There are major growth opportunities for utility companies through smart meters and smart home platforms, provided they address quality and consumer driven issues.
According to mobile phone giant, Vodafone, in its latest M2M barometer report, 20% of utilities and energy firms have now adopted smart grid and smart metering systems, and 17% have also introduced smart home and office offerings — a category that includes home automation, intelligent heating and connected security systems.
Machine-to-machine (M2M) communications underpin the new wave of home energy technology, including smart meters and smart home platforms. We believe that risks associated with providing consumers with smart energy devices can be combatted only through rigorous quality and testing programs that are introduced early on in the product development lifecycle.
For many energy suppliers, particularly large companies with extensive legacy IT systems, the connected smart home is a new and ambitious frontier with many challenges, not least integration with core IT systems, security and usability for consumers. As such, energy suppliers’ involvement carries risk. Should security be breached or the installation fail to fulfil claims for its performance then consumers may look elsewhere for their services.
The pace of growth of smart technologies in energy will rely on combining great functionality with ease of use and high levels of security. Naturally, companies are keen to have assurance that applications they offer to the market will work as advertised – but connected energy devices pose particular challenges given the interconnection issues across networks, as with any complex IT system.
SQS recently released a white paper “From risky business to smart, successful connectivity”. It identifies priority areas for successfully developing connected devices in the utilities sector, including:
1. Ensure a good customer experience
Consumers will be using smart energy devices every day and so user interfaces and usability are especially critical for the roll out of connected devices and home energy applications. As with applications such as controlling thermostats from smartphones, thorough acceptance testing of the user interface is vital. Real home environments vary widely and utilities need to be confident that their devices will work in most homes: test labs can be used to replicate common variables such as wireless signal strength and meter location.
2. Integrate core IT systems
CRM and billing are at the heart of utility company operations, and here the usual terminology – ‘end-to-end’ integration – really is important. The last thing a utility company wants is to lose the immense value that new apps and mobile communications can bring. The smooth integration of core IT systems and customer communications is critical. Also on the agenda is the provisioning and installation of smart meters, which will lead to workforce management and operational changes that affect suppliers and their ability to roll out millions of meters effectively.

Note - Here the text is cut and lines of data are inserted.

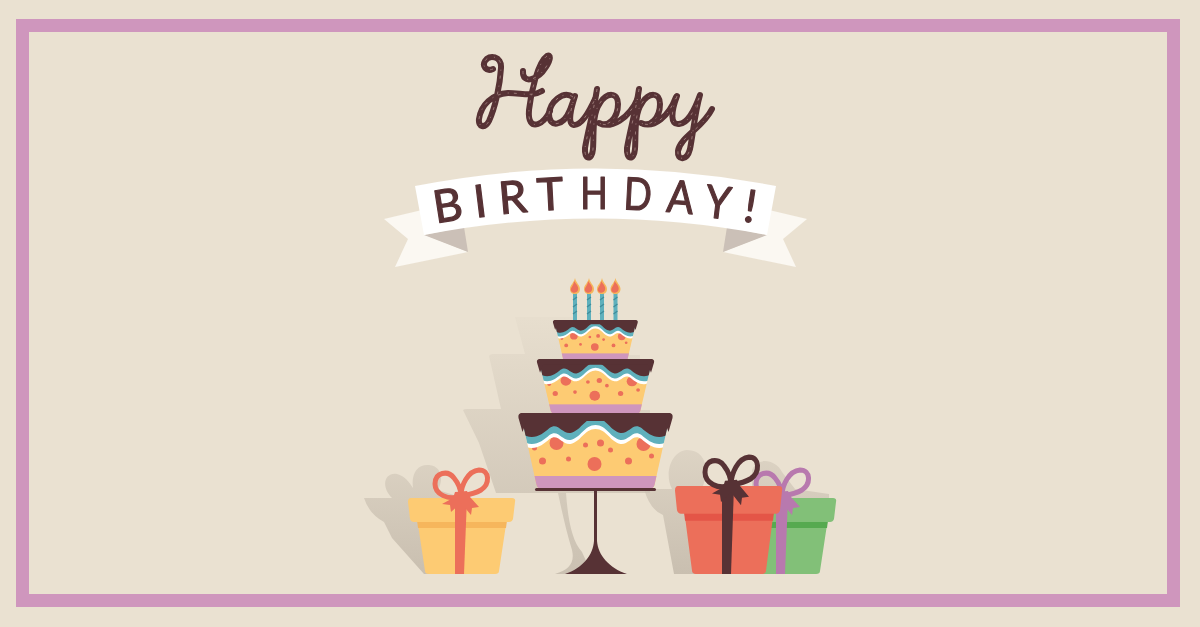
<!DOCTYPE html>
<html lang="en">
<head>
<meta charset="utf-8">
<title>Happy Birthday!</title>
<style>
:root {
  --paper: #eae1d1; --frame: #cf96bd; --brown: #573235; --white: #fff; --tail: #fbf8f2; --fold: #cbc0b7;
  --yellow: #fdcb73; --yellow-dark: #f6b65c; --coral: #ec6f5a; --coral-dark: #e45547;
  --green: #82c078; --green-dark: #56aa50; --plum: #b879ae; --teal: #5fb0bc; --shade: #c9bfb0;
}
* { box-sizing: border-box; margin: 0; }
body { width: 1200px; height: 627px; overflow: hidden; background: var(--paper); }
.card { position: relative; width: 1200px; height: 627px; overflow: hidden; }
.frame { position: absolute; left: 16px; top: 19px; width: 1164px; height: 588px; border: 13px solid var(--frame); }
.greeting { position: absolute; inset: 0; }
.greeting svg, .party { position: absolute; left: 0; top: 0; display: block; }
.script { fill: none; stroke: var(--brown); stroke-width: 6; stroke-linecap: round; stroke-linejoin: round; }
.script-grain { fill: none; stroke: #a98a86; stroke-width: .8; stroke-dasharray: 3 7 1 5; }
.caps { font: 400 45px Lato, "Open Sans", sans-serif; fill: var(--brown); stroke: var(--brown); stroke-width: 1.2; stroke-linejoin: round; text-anchor: middle; }
.box-yellow { --box: var(--yellow); --band: var(--yellow-dark); --ribbon: var(--coral); }
.box-red { --box: var(--coral); --band: var(--coral-dark); --ribbon: var(--brown); }
.box-green { --box: var(--green); --band: var(--green-dark); --ribbon: var(--plum); }
.box { fill: var(--box); }
.band { fill: var(--band); }
.ribbon { fill: var(--ribbon); }
.loop { fill: none; stroke: var(--ribbon); stroke-width: 5; stroke-linejoin: round; }
</style>
</head>
<body>
<main class="card">
  <div class="frame"></div>

  <h1 class="greeting">
    <svg width="1200" height="627" viewBox="0 0 1200 627">
      <defs>
        <g id="happy">
          <path d="M493 69C486 72 482 66 485 61C489 54 502 56 501 68C500 86 495 108 489 121C485 129 478 127 479 119C481 105 492 94 508 93C522 93 532 97 542 91"/>
          <path d="M523 71C522 85 538 80 546 67C551 59 551 54 547 56C538 62 531 92 529 110C528 122 532 126 538 124C544 122 547 117 550 111"/>
          <path d="M573 97C563 90 550 102 549 114C549 128 563 127 570 110L575 96C571 108 567 124 574 125C582 125 589 112 595 99"/>
          <path id="letter-p" d="M597 89C594 110 588 130 585 148C584 160 592 161 593 149C594 134 592 114 600 103C607 92 618 92 618 104C618 118 608 128 599 123C611 129 629 119 638 98"/>
          <path d="M639 89C636 110 630 130 627 148C626 160 634 161 635 149C636 134 634 114 642 103C649 92 660 92 660 104C660 118 650 128 641 123C654 129 669 116 676 97"/>
          <path d="M677 96C671 112 670 125 679 124C689 123 695 109 700 95C695 112 693 134 690 149C687 161 677 161 678 151C680 137 703 128 712 109"/>
        </g>
      </defs>
      <g role="img" aria-label="Happy">
        <use href="#happy" class="script"/>
        <use href="#happy" class="script-grain"/>
      </g>
      <g id="banner">
        <g id="banner-end">
          <path fill="var(--tail)" d="M384 219L422 210L426 235L468 252L395 267L408 239Z"/>
          <path fill="var(--fold)" d="M424 235L464 227L468 252Z"/>
        </g>
        <use href="#banner-end" transform="matrix(-1 0 0 1 1191 0)"/>
        <path fill="var(--white)" d="M415 186Q595 151 776 186L767 235Q595 202 424 235Z"/>
      </g>
      <g class="caps">
        <text transform="translate(450 221) rotate(-9)">B</text>
        <text transform="translate(482 217) rotate(-7)">I</text>
        <text transform="translate(514 213) rotate(-5)">R</text>
        <text transform="translate(551 210) rotate(-3)">T</text>
        <text transform="translate(594 209) scale(.8 1)">H</text>
        <text transform="translate(637 210) rotate(3) scale(.82 1)">D</text>
        <text transform="translate(679 213) rotate(5) scale(.88 1)">A</text>
        <text transform="translate(716 218) rotate(7) scale(.9 1)">Y</text>
        <text transform="translate(748 222) rotate(9)">!</text>
      </g>
    </svg>
  </h1>

  <svg class="party" width="1200" height="627" viewBox="0 0 1200 627" role="img" aria-label="Three-tier birthday cake with four candles and three gift boxes">
    <defs>
      <linearGradient id="cake-shade" gradientUnits="userSpaceOnUse" x1="0" y1="315" x2="0" y2="574">
        <stop offset="0" stop-color="var(--shade)" stop-opacity=".08"/>
        <stop offset="1" stop-color="var(--shade)" stop-opacity=".95"/>
      </linearGradient>
      <linearGradient id="gift-shade" gradientUnits="userSpaceOnUse" x1="0" y1="450" x2="0" y2="574">
        <stop offset="0" stop-color="var(--shade)" stop-opacity=".4"/>
        <stop offset="1" stop-color="var(--shade)"/>
      </linearGradient>
      <clipPath id="tier-edge"><path d="M2 0H152L136 72Q135 76 130 76H24Q19 76 18 72Z"/></clipPath>
      <path id="icing" d="M0 0H154V19C140 29 131 22 123 15C114 9 111 21 102 20C92 18 88 5 77 5C66 5 62 18 52 20C43 21 40 9 31 15C23 22 14 29 0 19Z"/>
      <g id="tier">
        <g clip-path="url(#tier-edge)">
          <rect width="154" height="76" fill="var(--yellow)"/>
          <g fill="var(--coral)">
            <circle cx="38" cy="30" r="7"/><circle cx="125" cy="31" r="7"/><circle cx="76" cy="51" r="7"/>
            <circle cx="24" cy="48" r="3.5"/><circle cx="110" cy="48" r="3.5"/><circle cx="82" cy="30" r="3.5"/>
            <circle cx="50" cy="46" r="2.5"/><circle cx="67" cy="32" r="2.5"/><circle cx="92" cy="37" r="2.5"/>
            <circle cx="133" cy="43" r="2.5"/><circle cx="16" cy="35" r="2.5"/>
          </g>
          <use href="#icing" y="11" fill="var(--white)"/>
          <use href="#icing" y="7" fill="var(--teal)"/>
          <use href="#icing" fill="var(--brown)"/>
          <rect y="63" width="154" height="13" fill="var(--frame)"/>
        </g>
        <path fill="var(--brown)" d="M4 0H150Q155 0 154 5L150 19L146 8H8L4 19L0 5Q-1 0 4 0Z"/>
      </g>
      <g id="candle">
        <rect x="-2" y="293" width="4" height="27" fill="var(--teal)"/>
        <path d="M-2 300L2 297M-2 307L2 304M-2 314L2 311" stroke="#3f8d9c" stroke-width="1.3"/>
        <path fill="var(--yellow-dark)" d="M0 278C1 283 5 285 5 289C5 292 3 294 0 294C-3 294-5 292-5 289C-5 285-1 283 0 278Z"/>
        <path fill="var(--coral)" d="M-1 281C2 285 4 287 3 290C2 293-2 294-4 291C-5 287-1 286-1 281Z"/>
      </g>
      <g id="gift-box">
        <path class="box" d="M9 20H99L91 73Q91 76 87 76H21Q17 76 17 73Z"/>
        <path class="band" d="M9 22H99L98 30H10Z"/>
        <path class="box" d="M3 0H104Q108 0 107 4L105 21Q104 24 101 24H6Q3 24 2 21L0 4Q0 0 3 0Z"/>
        <path class="ribbon" d="M47 0H59L56 76H47Z"/>
      </g>
      <g id="bow">
        <path class="loop" d="M0 0C-13 5-26-2-26-12C-26-24-13-26-7-18C-2-12 0-5 0 0C0-11 7-25 18-26C29-26 29-12 20-6C13-2 6-1 0 0Z"/>
        <path class="ribbon" d="M-6-4L6-5L9 1L18 11L11 12L10 19L0 7L-10 16L-11 9L-19 8L-8 2Z"/>
      </g>
    </defs>

    <g id="cast-shadows">
      <path fill="url(#cake-shade)" d="M515 317H575V355H640V410H650V493H496L479 443L463 410Q464 409 467 409H501L489 356Q490 354 493 354H525Z"/>
      <path fill="url(#cake-shade)" d="M558 493H566C568 520 572 541 582 552L592 574H555C569 570 575 563 572 550C566 530 562 512 558 493Z"/>
      <g fill="url(#gift-shade)">
        <path d="M364 498H392C380 486 385 472 397 474C405 476 409 482 413 488C411 474 417 464 429 465C441 466 444 478 438 490L470 500V574H424L392 538L384 522Q369 514 364 498Z"/>
        <path d="M644 489H672C664 474 671 451 687 450C704 450 710 466 703 486H735V574H674L663 515Q650 510 644 489Z"/>
        <path d="M752 470C758 456 776 460 782 472L795 489L829 494V500H752Z"/>
      </g>
    </g>

    <g id="cake">
      <use href="#candle" x="575"/><use href="#candle" x="589"/><use href="#candle" x="602"/><use href="#candle" x="615.5"/>
      <use href="#tier" transform="translate(553 320) scale(.55 .53)"/>
      <use href="#tier" transform="translate(537 359) scale(.76 .72)"/>
      <use href="#tier" transform="translate(518.5 413)"/>
      <g fill="var(--brown)">
        <rect x="535" y="488" width="121" height="3" rx="1.5"/>
        <path d="M594 490H597V541C598 555 609 568 627 574H565C583 568 593 555 594 541Z"/>
      </g>
    </g>

    <g class="box-yellow">
      <use href="#gift-box" x="408" y="498"/>
      <use href="#bow" x="461" y="496"/>
    </g>
    <g class="box-green">
      <use href="#gift-box" x="729" y="498"/>
      <use href="#bow" x="782" y="496"/>
    </g>
    <g class="box-red">
      <use href="#gift-box" transform="translate(675 486) scale(1 1.158)"/>
      <use href="#bow" transform="translate(731 485) scale(1 1.07)"/>
    </g>
  </svg>
</main>
</body>
</html>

3. Recognise the Big Data challenge
The huge volume of meters and data generated presents a ‘big data’ challenge, as smart meters can take readings as often as every 30 minutes rather than the current monthly cycle for ‘dumb’ meters. This means that integration and testing of non-functional performance and operational acceptance testing of billing and data analysis suites is essential.
4. Adopt best practice
Meter systems can involve several different suppliers, including special companies set up to manage communications and infrastructure, as in the UK with the Data and Communications Company (DCC). The need for clear communication with all parties is vital, and best practice should be a shared testing in a repository so all parties have a single view of the project.
5. Consider the growth of open platforms
Many connected energy systems are proprietary applications based on customised hardware. Now the market is moving rapidly towards customer choice driven by smartphones and new smart home development platforms for certain operating systems, such as Apple’s HomeKit. This will increase the amount of integration and testing needed but will be vital to compete in the market.
6. Adopt software quality
Accepted approaches in developing applications on time and that deliver the best customer value include Agile development and ‘shifting left’ to introduce quality and testing earlier in the project development lifecycle. This can be a big change in mindset for in-house software teams, but it is important in new application areas that have complex integration needs or require the involvement of consumers and regulators.
7. Recognise the complexity of end-to-end testing
Testing needs to be robust, end-to-end and conducted in both lab and live environments. If user interfaces and systems are not consistent then processes could easily fail – just one of the reasons why there may be concern from consumers. Hardware issues can be more difficult to solve than software problems and fixes can take longer to implement, so testing needs to take into account these differences.
There are other concerns in the picture, such as security and resilience, which also have to be addressed as part of the quality regime. And this isn’t just about energy applications, which are just the start of a major opportunity in the connected home. Those energy companies that get it right with a flexible, fast development platform will have all manner of business opportunities open to them.